> BRIEF
Each record below should be set down exactly.

> INPUT MATERIAL
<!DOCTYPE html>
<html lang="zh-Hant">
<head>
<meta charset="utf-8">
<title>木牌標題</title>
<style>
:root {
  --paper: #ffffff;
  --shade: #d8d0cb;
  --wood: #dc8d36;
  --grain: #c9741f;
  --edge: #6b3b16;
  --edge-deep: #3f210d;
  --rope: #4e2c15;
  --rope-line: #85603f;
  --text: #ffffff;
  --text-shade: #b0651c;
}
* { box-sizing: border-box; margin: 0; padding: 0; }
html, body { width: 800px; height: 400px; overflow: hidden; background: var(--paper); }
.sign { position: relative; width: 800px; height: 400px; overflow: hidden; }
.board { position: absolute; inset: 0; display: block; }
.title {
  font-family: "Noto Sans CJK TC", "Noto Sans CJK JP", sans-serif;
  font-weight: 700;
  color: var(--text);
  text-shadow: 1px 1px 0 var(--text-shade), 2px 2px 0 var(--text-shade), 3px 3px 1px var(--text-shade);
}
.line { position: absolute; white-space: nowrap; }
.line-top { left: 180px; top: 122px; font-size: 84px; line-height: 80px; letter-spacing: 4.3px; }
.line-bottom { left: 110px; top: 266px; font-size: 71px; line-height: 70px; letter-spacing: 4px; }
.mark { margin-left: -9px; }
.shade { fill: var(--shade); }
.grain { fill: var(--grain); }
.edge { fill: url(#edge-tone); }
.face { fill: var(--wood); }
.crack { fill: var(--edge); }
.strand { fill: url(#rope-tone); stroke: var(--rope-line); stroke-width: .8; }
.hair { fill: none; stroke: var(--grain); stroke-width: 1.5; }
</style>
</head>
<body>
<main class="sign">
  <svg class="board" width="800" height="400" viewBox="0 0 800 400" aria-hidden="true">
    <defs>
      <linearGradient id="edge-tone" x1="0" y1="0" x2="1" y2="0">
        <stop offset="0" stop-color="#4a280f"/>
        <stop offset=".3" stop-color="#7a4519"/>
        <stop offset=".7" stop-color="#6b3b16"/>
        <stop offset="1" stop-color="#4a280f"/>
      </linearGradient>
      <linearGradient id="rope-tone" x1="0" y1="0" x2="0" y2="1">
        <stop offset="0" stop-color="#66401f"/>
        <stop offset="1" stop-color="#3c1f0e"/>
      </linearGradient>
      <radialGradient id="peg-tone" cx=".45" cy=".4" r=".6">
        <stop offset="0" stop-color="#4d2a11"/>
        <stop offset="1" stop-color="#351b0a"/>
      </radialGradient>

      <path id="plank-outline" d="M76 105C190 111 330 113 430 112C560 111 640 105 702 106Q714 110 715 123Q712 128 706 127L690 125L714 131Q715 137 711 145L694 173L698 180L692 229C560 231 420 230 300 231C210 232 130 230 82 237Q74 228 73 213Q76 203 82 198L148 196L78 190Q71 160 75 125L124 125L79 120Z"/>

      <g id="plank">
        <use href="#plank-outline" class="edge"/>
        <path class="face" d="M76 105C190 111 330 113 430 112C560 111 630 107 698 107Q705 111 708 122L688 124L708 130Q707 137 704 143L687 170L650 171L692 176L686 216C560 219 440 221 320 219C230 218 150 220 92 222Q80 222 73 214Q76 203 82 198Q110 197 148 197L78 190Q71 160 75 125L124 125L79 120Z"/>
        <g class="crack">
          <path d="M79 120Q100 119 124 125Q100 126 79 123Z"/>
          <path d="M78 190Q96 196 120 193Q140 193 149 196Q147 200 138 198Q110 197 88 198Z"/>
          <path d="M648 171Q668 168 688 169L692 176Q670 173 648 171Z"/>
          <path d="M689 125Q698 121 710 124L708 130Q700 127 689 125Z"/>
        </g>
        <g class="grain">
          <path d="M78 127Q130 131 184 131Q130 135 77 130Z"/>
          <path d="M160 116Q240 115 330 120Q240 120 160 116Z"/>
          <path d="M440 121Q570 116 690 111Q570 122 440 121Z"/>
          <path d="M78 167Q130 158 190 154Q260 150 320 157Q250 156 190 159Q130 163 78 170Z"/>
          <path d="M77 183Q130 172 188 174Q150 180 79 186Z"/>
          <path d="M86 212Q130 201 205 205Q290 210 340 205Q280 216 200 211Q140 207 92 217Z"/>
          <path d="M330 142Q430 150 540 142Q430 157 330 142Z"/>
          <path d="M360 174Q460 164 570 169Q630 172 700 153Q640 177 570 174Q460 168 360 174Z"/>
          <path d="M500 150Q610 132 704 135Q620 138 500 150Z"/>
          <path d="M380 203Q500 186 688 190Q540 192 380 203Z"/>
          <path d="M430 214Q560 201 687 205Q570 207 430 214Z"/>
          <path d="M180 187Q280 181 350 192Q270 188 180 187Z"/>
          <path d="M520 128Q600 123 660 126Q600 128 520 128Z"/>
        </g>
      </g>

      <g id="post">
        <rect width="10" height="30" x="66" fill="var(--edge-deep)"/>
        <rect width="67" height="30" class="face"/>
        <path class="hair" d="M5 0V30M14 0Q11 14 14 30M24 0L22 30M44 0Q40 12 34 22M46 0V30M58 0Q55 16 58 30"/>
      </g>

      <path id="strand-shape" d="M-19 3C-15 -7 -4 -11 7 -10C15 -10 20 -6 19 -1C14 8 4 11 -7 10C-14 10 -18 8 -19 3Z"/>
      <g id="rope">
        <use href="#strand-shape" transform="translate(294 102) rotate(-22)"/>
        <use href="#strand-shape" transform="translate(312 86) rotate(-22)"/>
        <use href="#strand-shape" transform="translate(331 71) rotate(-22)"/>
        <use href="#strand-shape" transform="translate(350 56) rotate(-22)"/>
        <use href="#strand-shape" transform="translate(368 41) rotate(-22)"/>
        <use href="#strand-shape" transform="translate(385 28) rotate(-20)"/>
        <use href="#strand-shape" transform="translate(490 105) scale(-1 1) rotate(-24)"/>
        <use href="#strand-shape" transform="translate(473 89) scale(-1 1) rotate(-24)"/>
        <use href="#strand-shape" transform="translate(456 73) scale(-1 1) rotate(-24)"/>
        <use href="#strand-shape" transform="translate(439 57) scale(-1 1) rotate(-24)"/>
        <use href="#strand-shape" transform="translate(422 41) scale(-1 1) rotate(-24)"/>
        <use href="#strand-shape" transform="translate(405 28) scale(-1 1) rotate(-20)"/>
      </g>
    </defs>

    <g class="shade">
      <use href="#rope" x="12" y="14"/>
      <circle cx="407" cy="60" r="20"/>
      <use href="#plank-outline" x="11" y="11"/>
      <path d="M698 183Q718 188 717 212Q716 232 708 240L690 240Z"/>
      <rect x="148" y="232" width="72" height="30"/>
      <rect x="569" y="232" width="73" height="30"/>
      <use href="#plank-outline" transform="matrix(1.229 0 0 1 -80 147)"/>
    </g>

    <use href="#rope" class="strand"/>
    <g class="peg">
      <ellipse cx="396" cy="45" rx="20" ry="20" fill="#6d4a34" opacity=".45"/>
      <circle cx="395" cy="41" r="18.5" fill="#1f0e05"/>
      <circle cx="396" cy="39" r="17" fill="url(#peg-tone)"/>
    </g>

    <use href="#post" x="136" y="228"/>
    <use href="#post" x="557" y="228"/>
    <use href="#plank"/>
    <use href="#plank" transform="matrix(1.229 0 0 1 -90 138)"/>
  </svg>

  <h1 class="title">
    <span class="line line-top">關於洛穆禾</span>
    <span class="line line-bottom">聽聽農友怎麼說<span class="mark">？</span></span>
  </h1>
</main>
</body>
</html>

> SOLUTION FOR THIS TASK
<!DOCTYPE html>
<html lang="zh-Hant">
<head>
<meta charset="utf-8">
<title>木牌標題</title>
<style>
:root {
  --paper: #ffffff;
  --shade: #d8d0cb;
  --wood: #dc8d36;
  --grain: #c9741f;
  --edge: #6b3b16;
  --edge-deep: #3f210d;
  --rope: #4e2c15;
  --rope-line: #85603f;
  --text: #ffffff;
  --text-shade: #b0651c;
}
* { box-sizing: border-box; margin: 0; padding: 0; }
html, body { width: 800px; height: 400px; overflow: hidden; background: var(--paper); }
.sign { position: relative; width: 800px; height: 400px; overflow: hidden; }
.board { position: absolute; inset: 0; display: block; }
.title {
  font-family: "Noto Sans CJK TC", "Noto Sans CJK JP", sans-serif;
  font-weight: 700;
  color: var(--text);
  text-shadow: 1px 1px 0 var(--text-shade), 2px 2px 0 var(--text-shade), 3px 3px 1px var(--text-shade);
}
.line { position: absolute; white-space: nowrap; }
.line-top { left: 180px; top: 122px; font-size: 84px; line-height: 80px; letter-spacing: 4.3px; }
.line-bottom { left: 110px; top: 266px; font-size: 71px; line-height: 70px; letter-spacing: 4px; }
.mark { margin-left: -9px; }
.shade { fill: var(--shade); }
.grain { fill: var(--grain); }
.edge { fill: url(#edge-tone); }
.face { fill: var(--wood); }
.crack { fill: var(--edge); }
.strand { fill: url(#rope-tone); stroke: var(--rope-line); stroke-width: .8; }
.hair { fill: none; stroke: var(--grain); stroke-width: 1.5; }
</style>
</head>
<body>
<main class="sign">
  <svg class="board" width="800" height="400" viewBox="0 0 800 400" aria-hidden="true">
    <defs>
      <linearGradient id="edge-tone" x1="0" y1="0" x2="1" y2="0">
        <stop offset="0" stop-color="#4a280f"/>
        <stop offset=".3" stop-color="#7a4519"/>
        <stop offset=".7" stop-color="#6b3b16"/>
        <stop offset="1" stop-color="#4a280f"/>
      </linearGradient>
      <linearGradient id="rope-tone" x1="0" y1="0" x2="0" y2="1">
        <stop offset="0" stop-color="#66401f"/>
        <stop offset="1" stop-color="#3c1f0e"/>
      </linearGradient>
      <radialGradient id="peg-tone" cx=".45" cy=".4" r=".6">
        <stop offset="0" stop-color="#4d2a11"/>
        <stop offset="1" stop-color="#351b0a"/>
      </radialGradient>

      <path id="plank-outline" d="M76 105C190 111 330 113 430 112C560 111 640 105 702 106Q714 110 715 123Q712 128 706 127L690 125L714 131Q715 137 711 145L694 173L698 180L692 229C560 231 420 230 300 231C210 232 130 230 82 237Q74 228 73 213Q76 203 82 198L148 196L78 190Q71 160 75 125L124 125L79 120Z"/>

      <g id="plank">
        <use href="#plank-outline" class="edge"/>
        <path class="face" d="M76 105C190 111 330 113 430 112C560 111 630 107 698 107Q705 111 708 122L688 124L708 130Q707 137 704 143L687 170L650 171L692 176L686 216C560 219 440 221 320 219C230 218 150 220 92 222Q80 222 73 214Q76 203 82 198Q110 197 148 197L78 190Q71 160 75 125L124 125L79 120Z"/>
        <g class="crack">
          <path d="M79 120Q100 119 124 125Q100 126 79 123Z"/>
          <path d="M78 190Q96 196 120 193Q140 193 149 196Q147 200 138 198Q110 197 88 198Z"/>
          <path d="M648 171Q668 168 688 169L692 176Q670 173 648 171Z"/>
          <path d="M689 125Q698 121 710 124L708 130Q700 127 689 125Z"/>
        </g>
        <g class="grain">
          <path d="M78 127Q130 131 184 131Q130 135 77 130Z"/>
          <path d="M160 116Q240 115 330 120Q240 120 160 116Z"/>
          <path d="M440 121Q570 116 690 111Q570 122 440 121Z"/>
          <path d="M78 167Q130 158 190 154Q260 150 320 157Q250 156 190 159Q130 163 78 170Z"/>
          <path d="M77 183Q130 172 188 174Q150 180 79 186Z"/>
          <path d="M86 212Q130 201 205 205Q290 210 340 205Q280 216 200 211Q140 207 92 217Z"/>
          <path d="M330 142Q430 150 540 142Q430 157 330 142Z"/>
          <path d="M360 174Q460 164 570 169Q630 172 700 153Q640 177 570 174Q460 168 360 174Z"/>
          <path d="M500 150Q610 132 704 135Q620 138 500 150Z"/>
          <path d="M380 203Q500 186 688 190Q540 192 380 203Z"/>
          <path d="M430 214Q560 201 687 205Q570 207 430 214Z"/>
          <path d="M180 187Q280 181 350 192Q270 188 180 187Z"/>
          <path d="M520 128Q600 123 660 126Q600 128 520 128Z"/>
        </g>
      </g>

      <g id="post">
        <rect width="10" height="30" x="66" fill="var(--edge-deep)"/>
        <rect width="67" height="30" class="face"/>
        <path class="hair" d="M5 0V30M14 0Q11 14 14 30M24 0L22 30M44 0Q40 12 34 22M46 0V30M58 0Q55 16 58 30"/>
      </g>

      <path id="strand-shape" d="M-19 3C-15 -7 -4 -11 7 -10C15 -10 20 -6 19 -1C14 8 4 11 -7 10C-14 10 -18 8 -19 3Z"/>
      <g id="rope">
        <use href="#strand-shape" transform="translate(294 102) rotate(-22)"/>
        <use href="#strand-shape" transform="translate(312 86) rotate(-22)"/>
        <use href="#strand-shape" transform="translate(331 71) rotate(-22)"/>
        <use href="#strand-shape" transform="translate(350 56) rotate(-22)"/>
        <use href="#strand-shape" transform="translate(368 41) rotate(-22)"/>
        <use href="#strand-shape" transform="translate(385 28) rotate(-20)"/>
        <use href="#strand-shape" transform="translate(490 105) scale(-1 1) rotate(-24)"/>
        <use href="#strand-shape" transform="translate(473 89) scale(-1 1) rotate(-24)"/>
        <use href="#strand-shape" transform="translate(456 73) scale(-1 1) rotate(-24)"/>
        <use href="#strand-shape" transform="translate(439 57) scale(-1 1) rotate(-24)"/>
        <use href="#strand-shape" transform="translate(422 41) scale(-1 1) rotate(-24)"/>
        <use href="#strand-shape" transform="translate(405 28) scale(-1 1) rotate(-20)"/>
      </g>
    </defs>

    <g class="shade">
      <use href="#rope" x="12" y="14"/>
      <circle cx="407" cy="60" r="20"/>
      <use href="#plank-outline" x="11" y="11"/>
      <path d="M698 183Q718 188 717 212Q716 232 708 240L690 240Z"/>
      <rect x="148" y="232" width="72" height="30"/>
      <rect x="569" y="232" width="73" height="30"/>
      <use href="#plank-outline" transform="matrix(1.229 0 0 1 -80 147)"/>
    </g>

    <use href="#rope" class="strand"/>
    <g class="peg">
      <ellipse cx="396" cy="45" rx="20" ry="20" fill="#6d4a34" opacity=".45"/>
      <circle cx="395" cy="41" r="18.5" fill="#1f0e05"/>
      <circle cx="396" cy="39" r="17" fill="url(#peg-tone)"/>
    </g>

    <use href="#post" x="136" y="228"/>
    <use href="#post" x="557" y="228"/>
    <use href="#plank"/>
    <use href="#plank" transform="matrix(1.229 0 0 1 -90 138)"/>
  </svg>

  <h1 class="title">
    <span class="line line-top">關於洛穆禾</span>
    <span class="line line-bottom">聽聽農友怎麼說<span class="mark">？</span></span>
  </h1>
</main>
</body>
</html>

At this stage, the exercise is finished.